_How to complete this task_.
All lines of the records below that contain the word "smoothstep" must be listed.

[Records contained in a dataset]
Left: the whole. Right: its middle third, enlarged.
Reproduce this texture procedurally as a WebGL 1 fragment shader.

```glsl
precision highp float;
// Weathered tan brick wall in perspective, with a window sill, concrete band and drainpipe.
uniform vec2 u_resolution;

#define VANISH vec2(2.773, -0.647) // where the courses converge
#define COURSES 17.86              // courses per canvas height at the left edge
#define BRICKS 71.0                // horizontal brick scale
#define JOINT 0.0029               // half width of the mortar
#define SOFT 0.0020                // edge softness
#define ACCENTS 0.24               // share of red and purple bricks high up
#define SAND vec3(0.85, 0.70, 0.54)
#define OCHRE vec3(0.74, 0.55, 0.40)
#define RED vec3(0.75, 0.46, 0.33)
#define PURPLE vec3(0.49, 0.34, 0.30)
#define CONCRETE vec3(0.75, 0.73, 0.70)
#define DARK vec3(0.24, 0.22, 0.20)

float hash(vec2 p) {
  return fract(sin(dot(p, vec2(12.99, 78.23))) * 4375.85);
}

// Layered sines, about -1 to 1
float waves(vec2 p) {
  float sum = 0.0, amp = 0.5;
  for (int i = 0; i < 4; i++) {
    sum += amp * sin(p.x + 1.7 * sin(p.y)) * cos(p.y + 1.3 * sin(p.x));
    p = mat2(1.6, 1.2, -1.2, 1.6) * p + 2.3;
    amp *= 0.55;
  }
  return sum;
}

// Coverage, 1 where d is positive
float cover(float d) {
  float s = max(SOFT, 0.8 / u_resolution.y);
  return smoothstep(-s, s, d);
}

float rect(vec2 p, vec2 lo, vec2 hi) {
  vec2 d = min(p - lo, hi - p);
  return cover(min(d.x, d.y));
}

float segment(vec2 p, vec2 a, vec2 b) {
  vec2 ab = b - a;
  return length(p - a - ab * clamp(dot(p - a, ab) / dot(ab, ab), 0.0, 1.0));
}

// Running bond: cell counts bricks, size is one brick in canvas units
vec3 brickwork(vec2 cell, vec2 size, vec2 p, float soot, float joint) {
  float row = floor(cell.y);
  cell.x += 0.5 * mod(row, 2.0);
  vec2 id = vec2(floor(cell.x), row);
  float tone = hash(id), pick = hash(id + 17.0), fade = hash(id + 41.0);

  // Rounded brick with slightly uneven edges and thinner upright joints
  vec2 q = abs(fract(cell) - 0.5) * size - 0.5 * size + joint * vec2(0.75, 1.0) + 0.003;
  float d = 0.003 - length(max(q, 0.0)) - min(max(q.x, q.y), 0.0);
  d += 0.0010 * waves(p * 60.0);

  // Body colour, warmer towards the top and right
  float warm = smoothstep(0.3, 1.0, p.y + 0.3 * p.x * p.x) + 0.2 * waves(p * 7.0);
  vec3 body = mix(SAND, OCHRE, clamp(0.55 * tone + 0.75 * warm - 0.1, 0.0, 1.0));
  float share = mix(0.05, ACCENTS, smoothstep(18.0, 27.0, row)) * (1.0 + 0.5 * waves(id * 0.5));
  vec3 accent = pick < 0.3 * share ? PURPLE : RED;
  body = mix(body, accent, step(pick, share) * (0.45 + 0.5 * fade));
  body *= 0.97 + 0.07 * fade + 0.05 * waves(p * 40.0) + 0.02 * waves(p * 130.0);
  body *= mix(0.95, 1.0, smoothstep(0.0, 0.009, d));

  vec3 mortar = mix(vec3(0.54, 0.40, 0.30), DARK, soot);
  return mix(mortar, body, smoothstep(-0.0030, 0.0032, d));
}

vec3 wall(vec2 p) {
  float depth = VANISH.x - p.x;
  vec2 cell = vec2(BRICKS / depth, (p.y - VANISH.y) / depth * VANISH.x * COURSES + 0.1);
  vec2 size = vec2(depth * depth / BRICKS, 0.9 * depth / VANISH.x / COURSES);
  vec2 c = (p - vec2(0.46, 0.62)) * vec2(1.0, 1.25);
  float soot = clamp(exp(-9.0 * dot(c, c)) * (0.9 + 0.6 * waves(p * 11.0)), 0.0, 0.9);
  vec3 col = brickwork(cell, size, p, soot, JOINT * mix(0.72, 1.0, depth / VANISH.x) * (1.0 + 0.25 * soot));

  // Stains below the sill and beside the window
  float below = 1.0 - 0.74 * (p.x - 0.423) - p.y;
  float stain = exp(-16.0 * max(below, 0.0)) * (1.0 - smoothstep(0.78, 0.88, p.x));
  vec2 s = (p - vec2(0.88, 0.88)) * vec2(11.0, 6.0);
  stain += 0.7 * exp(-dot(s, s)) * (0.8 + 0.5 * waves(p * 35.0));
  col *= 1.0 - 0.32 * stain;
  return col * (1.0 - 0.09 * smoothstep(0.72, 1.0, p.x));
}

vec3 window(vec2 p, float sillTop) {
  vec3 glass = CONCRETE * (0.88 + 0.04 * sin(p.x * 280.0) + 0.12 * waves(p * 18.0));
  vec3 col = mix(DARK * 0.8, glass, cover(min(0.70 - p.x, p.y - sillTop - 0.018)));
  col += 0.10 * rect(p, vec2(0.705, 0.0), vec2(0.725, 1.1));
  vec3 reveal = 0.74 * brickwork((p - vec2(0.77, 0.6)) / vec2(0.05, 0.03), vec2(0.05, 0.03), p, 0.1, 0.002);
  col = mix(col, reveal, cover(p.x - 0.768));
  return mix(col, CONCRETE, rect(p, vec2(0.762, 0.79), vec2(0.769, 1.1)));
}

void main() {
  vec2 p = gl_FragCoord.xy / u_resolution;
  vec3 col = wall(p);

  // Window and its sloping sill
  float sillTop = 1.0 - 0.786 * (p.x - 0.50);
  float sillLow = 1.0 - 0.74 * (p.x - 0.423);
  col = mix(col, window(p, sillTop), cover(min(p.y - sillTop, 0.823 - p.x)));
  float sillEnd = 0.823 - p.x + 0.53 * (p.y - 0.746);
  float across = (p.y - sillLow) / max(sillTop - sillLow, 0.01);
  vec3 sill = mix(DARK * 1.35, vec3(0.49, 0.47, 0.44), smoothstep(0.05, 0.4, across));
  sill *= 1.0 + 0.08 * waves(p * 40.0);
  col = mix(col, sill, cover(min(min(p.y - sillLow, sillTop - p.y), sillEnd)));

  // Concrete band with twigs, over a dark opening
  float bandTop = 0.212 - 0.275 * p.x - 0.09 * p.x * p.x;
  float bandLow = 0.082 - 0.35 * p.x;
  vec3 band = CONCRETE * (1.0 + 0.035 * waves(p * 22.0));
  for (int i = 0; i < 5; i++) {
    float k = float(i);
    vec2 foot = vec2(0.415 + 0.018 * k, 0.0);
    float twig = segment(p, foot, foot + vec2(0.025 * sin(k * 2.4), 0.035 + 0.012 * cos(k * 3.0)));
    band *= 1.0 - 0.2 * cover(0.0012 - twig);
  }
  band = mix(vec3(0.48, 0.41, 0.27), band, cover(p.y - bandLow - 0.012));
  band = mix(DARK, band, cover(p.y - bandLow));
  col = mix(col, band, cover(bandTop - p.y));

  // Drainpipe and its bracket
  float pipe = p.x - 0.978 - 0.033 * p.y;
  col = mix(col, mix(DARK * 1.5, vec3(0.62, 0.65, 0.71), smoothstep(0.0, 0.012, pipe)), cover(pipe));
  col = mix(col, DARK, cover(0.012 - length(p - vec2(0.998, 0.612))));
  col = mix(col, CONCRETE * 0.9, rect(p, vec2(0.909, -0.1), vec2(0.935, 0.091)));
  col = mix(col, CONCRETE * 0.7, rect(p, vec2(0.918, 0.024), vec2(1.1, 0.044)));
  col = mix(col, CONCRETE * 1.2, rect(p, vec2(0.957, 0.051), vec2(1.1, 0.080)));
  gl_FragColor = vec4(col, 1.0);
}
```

_Solution_.
  return smoothstep(-s, s, d);
  float warm = smoothstep(0.3, 1.0, p.y + 0.3 * p.x * p.x) + 0.2 * waves(p * 7.0);
  float share = mix(0.05, ACCENTS, smoothstep(18.0, 27.0, row)) * (1.0 + 0.5 * waves(id * 0.5));
  body *= mix(0.95, 1.0, smoothstep(0.0, 0.009, d));
  return mix(mortar, body, smoothstep(-0.0030, 0.0032, d));
  float stain = exp(-16.0 * max(below, 0.0)) * (1.0 - smoothstep(0.78, 0.88, p.x));
  return col * (1.0 - 0.09 * smoothstep(0.72, 1.0, p.x));
  vec3 sill = mix(DARK * 1.35, vec3(0.49, 0.47, 0.44), smoothstep(0.05, 0.4, across));
  col = mix(col, mix(DARK * 1.5, vec3(0.62, 0.65, 0.71), smoothstep(0.0, 0.012, pipe)), cover(pipe));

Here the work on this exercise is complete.